• Activity:
Find every line of the data below that has "from" in it. Reply with the number only.

(Beginning of Source data)

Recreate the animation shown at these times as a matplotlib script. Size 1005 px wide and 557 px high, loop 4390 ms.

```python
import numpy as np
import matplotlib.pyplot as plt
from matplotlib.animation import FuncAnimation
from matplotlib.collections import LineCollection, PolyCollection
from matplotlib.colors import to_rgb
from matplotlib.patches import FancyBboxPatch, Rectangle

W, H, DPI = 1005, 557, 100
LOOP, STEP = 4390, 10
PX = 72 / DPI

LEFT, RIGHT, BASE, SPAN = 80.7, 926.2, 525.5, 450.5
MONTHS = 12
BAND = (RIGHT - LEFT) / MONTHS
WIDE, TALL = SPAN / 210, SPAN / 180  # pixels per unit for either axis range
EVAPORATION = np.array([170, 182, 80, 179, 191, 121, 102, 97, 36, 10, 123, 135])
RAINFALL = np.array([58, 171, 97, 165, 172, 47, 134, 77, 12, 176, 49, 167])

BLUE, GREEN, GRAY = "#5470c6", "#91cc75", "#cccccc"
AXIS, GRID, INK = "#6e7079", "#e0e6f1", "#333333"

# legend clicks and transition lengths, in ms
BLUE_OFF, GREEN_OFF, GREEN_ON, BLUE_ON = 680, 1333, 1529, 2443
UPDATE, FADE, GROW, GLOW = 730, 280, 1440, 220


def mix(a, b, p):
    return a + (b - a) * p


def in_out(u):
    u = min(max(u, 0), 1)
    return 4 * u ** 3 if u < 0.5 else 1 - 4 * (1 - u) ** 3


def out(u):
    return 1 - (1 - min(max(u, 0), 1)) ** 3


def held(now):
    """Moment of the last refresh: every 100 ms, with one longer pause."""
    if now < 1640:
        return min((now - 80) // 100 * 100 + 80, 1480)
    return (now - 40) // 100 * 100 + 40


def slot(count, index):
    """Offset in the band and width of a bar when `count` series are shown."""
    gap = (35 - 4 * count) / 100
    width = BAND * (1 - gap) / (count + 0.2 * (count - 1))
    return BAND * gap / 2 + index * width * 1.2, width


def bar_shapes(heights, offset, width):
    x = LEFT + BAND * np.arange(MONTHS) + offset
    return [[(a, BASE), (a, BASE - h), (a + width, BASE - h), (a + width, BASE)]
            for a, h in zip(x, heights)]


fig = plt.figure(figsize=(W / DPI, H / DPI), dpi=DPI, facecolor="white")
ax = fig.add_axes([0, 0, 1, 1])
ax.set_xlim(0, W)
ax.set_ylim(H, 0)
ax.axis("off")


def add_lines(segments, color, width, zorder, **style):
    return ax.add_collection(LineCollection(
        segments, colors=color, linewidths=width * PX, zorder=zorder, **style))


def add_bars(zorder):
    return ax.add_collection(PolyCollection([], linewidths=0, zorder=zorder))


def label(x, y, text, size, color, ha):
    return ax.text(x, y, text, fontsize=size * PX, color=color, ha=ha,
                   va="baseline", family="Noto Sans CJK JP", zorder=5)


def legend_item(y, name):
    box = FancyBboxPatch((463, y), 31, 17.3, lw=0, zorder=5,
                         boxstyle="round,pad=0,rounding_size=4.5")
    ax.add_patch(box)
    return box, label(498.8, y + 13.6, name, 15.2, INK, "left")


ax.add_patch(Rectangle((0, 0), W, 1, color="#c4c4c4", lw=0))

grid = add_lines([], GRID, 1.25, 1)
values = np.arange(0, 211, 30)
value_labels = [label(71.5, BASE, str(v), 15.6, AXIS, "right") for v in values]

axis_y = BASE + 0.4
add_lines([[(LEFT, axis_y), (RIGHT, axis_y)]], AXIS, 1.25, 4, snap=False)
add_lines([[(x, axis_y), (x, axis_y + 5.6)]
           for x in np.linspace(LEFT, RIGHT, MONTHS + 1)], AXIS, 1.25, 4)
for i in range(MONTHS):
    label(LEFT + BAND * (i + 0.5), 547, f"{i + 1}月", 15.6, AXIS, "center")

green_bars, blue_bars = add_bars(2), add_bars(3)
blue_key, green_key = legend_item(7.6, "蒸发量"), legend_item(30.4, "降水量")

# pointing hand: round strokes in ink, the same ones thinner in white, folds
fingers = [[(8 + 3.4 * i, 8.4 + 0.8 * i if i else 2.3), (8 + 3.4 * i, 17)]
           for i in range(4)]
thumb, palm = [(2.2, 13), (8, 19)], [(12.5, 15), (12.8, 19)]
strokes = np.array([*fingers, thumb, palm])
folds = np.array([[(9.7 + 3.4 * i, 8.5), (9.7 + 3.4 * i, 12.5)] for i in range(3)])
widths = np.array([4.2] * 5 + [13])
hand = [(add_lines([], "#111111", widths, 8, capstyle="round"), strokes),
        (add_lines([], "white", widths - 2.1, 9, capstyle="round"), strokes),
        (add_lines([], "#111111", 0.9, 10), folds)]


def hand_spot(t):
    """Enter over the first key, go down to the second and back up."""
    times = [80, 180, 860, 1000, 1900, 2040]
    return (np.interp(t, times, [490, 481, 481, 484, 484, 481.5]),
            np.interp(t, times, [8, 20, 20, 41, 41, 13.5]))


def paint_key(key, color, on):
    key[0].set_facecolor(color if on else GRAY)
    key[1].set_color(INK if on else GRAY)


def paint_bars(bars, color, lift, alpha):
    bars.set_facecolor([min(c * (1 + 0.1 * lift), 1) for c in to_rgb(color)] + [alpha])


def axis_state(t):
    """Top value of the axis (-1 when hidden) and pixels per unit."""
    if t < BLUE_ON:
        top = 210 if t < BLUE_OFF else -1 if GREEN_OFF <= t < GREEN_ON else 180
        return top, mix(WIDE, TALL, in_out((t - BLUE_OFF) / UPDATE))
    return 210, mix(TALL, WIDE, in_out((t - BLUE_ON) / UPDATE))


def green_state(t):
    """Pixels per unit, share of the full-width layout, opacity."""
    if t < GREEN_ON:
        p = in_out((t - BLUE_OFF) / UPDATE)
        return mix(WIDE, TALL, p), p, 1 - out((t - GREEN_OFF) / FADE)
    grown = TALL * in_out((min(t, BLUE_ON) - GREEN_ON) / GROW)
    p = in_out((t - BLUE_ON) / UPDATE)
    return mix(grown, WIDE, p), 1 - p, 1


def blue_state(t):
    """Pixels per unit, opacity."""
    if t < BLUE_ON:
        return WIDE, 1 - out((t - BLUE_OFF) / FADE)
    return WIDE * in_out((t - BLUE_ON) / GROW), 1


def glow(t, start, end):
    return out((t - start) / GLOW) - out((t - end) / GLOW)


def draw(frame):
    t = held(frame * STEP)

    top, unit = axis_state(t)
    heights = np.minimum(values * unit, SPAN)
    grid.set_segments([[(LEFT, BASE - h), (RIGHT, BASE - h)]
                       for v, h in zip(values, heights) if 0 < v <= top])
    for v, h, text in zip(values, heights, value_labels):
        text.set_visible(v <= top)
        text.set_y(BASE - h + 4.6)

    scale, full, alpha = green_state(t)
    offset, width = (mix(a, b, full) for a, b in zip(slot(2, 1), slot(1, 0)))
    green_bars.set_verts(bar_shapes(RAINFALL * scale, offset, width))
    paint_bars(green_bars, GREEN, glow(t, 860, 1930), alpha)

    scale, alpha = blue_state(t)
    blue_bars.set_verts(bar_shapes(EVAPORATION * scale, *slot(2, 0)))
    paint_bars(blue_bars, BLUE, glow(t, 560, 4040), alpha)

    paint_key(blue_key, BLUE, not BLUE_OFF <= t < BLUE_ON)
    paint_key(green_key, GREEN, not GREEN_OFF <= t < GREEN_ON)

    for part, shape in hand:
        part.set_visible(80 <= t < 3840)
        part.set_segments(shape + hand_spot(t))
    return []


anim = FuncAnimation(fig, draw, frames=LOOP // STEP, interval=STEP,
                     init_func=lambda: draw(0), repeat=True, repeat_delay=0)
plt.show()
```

(End of Source data)

• Output for this exercise:
4